> Action item: Check every line below for the string "style". Copy the ones that have it.

> Raw data:
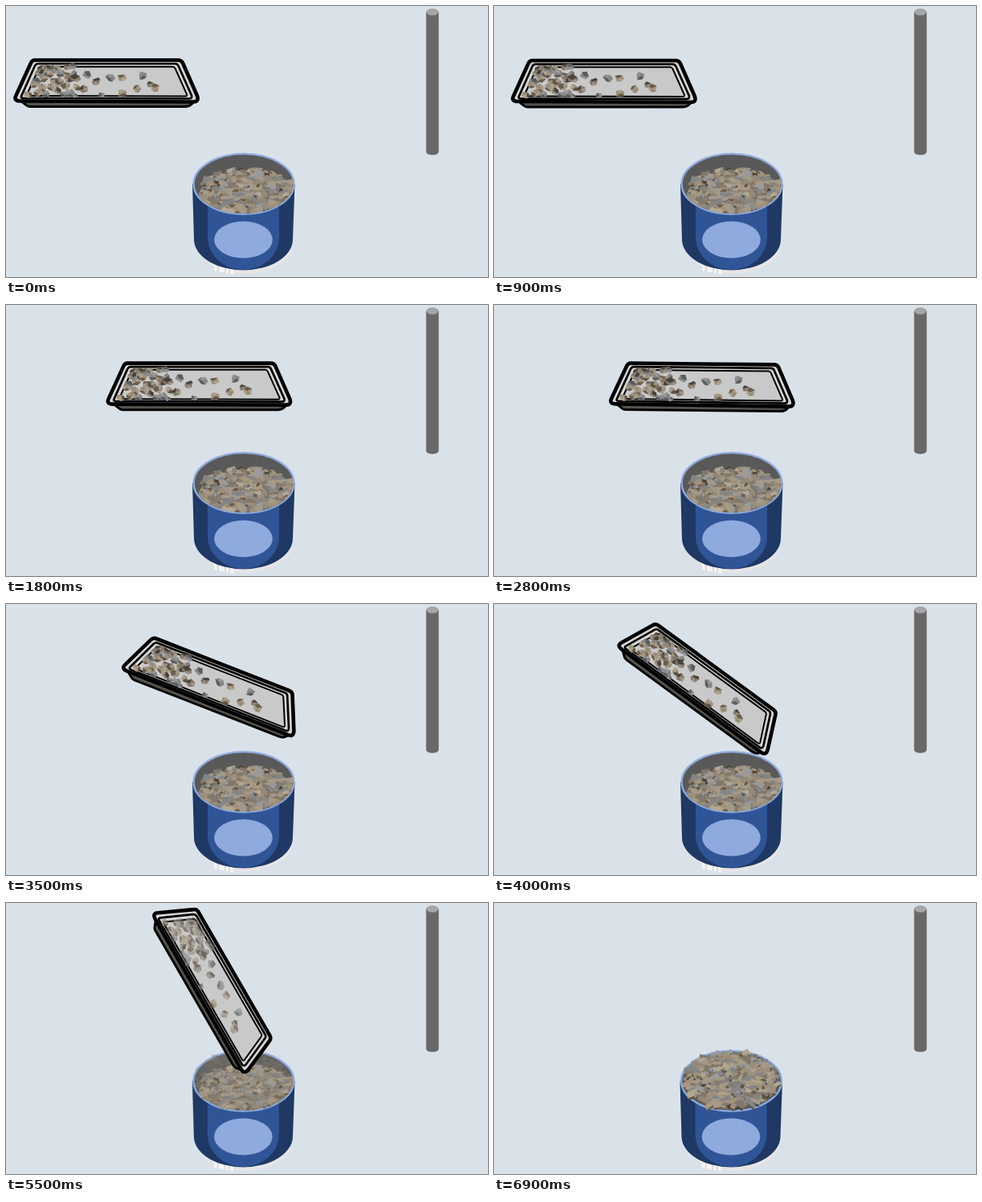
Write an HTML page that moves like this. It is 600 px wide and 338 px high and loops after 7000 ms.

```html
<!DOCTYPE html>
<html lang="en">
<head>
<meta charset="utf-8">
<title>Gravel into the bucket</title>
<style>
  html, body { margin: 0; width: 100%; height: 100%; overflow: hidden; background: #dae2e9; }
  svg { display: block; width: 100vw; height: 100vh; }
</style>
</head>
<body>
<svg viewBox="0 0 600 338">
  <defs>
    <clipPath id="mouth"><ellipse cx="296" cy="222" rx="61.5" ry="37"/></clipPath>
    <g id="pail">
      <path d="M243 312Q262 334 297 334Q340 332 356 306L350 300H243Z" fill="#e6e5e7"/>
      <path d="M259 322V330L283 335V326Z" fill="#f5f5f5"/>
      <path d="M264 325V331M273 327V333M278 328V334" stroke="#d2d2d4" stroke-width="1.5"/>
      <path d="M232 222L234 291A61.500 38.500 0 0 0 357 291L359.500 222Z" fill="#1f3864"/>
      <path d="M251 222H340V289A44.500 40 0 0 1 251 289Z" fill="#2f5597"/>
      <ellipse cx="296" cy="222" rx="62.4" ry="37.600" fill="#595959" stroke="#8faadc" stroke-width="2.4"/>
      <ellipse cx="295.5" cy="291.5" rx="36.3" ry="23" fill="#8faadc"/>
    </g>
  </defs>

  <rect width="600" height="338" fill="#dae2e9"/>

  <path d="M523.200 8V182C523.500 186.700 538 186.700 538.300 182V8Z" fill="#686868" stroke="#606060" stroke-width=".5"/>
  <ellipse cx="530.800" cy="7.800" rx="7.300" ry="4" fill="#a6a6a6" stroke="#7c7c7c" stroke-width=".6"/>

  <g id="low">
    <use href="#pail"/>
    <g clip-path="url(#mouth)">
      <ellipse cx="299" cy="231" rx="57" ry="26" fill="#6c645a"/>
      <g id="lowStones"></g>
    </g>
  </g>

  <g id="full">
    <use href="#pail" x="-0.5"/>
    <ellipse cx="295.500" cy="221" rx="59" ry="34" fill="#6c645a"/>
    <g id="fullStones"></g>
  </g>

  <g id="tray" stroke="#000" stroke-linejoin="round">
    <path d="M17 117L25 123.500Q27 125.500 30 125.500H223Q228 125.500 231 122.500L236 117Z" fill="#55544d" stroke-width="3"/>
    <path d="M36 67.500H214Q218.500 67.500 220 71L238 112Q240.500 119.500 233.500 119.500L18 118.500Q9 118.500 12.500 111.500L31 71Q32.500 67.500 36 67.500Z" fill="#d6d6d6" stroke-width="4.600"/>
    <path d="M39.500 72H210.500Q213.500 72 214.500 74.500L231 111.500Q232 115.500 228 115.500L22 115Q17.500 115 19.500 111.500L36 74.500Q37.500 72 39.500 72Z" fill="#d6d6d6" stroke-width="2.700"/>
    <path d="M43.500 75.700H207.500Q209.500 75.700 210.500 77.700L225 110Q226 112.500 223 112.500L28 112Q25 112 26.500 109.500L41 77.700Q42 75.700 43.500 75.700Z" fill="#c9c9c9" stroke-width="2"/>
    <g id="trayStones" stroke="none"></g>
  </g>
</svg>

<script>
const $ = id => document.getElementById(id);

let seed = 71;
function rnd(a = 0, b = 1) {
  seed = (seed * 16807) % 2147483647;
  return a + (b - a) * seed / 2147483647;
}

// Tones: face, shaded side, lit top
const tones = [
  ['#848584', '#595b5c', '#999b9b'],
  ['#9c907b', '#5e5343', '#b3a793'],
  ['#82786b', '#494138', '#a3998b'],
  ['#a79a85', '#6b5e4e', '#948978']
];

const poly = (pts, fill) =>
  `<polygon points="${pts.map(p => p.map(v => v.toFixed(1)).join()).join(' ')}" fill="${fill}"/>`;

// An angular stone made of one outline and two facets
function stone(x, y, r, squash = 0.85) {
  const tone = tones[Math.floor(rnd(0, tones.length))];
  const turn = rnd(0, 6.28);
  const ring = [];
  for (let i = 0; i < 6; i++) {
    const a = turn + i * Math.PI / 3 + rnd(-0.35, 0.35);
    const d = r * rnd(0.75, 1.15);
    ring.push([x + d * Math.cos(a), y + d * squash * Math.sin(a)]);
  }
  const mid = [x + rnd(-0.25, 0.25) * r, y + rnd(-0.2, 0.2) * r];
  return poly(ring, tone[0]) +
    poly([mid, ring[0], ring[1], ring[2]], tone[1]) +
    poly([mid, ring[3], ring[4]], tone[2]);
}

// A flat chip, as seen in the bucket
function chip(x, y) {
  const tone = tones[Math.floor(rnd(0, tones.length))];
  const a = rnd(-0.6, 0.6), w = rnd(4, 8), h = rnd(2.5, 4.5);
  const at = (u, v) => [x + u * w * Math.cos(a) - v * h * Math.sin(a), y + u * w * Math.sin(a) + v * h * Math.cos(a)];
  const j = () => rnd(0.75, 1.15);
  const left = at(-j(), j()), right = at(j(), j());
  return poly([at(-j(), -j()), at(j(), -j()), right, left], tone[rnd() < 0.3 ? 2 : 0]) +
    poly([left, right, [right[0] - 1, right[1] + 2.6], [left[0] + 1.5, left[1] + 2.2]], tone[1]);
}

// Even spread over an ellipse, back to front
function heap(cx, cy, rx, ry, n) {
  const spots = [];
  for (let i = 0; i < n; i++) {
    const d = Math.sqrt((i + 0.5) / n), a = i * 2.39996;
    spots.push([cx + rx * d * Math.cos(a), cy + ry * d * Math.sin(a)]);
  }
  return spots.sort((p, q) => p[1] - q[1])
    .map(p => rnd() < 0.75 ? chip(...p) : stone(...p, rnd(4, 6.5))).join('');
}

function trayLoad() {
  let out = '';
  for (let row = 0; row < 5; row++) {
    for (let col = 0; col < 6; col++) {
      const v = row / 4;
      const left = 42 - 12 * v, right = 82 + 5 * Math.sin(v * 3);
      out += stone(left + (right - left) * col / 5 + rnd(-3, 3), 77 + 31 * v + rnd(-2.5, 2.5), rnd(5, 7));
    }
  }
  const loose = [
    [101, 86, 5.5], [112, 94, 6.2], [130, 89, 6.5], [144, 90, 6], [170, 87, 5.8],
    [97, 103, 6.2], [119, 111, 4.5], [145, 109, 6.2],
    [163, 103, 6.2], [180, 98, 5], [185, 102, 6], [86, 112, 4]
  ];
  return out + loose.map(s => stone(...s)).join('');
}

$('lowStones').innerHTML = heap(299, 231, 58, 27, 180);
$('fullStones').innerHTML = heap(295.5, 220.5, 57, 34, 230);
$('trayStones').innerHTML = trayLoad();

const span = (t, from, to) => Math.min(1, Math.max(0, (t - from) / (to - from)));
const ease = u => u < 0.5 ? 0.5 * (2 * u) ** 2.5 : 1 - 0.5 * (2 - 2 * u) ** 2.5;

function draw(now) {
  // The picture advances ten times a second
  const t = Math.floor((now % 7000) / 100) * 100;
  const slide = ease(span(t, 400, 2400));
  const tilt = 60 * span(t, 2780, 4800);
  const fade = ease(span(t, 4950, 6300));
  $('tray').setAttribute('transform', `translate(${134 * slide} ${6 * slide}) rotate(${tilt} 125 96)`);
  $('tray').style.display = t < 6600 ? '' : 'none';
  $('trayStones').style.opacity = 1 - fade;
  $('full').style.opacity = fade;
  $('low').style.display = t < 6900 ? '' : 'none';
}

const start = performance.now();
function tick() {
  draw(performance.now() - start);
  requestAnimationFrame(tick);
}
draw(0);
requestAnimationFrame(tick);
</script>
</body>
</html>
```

> Response box:
<style>
</style>
  $('tray').style.display = t < 6600 ? '' : 'none';
  $('trayStones').style.opacity = 1 - fade;
  $('full').style.opacity = fade;
  $('low').style.display = t < 6900 ? '' : 'none';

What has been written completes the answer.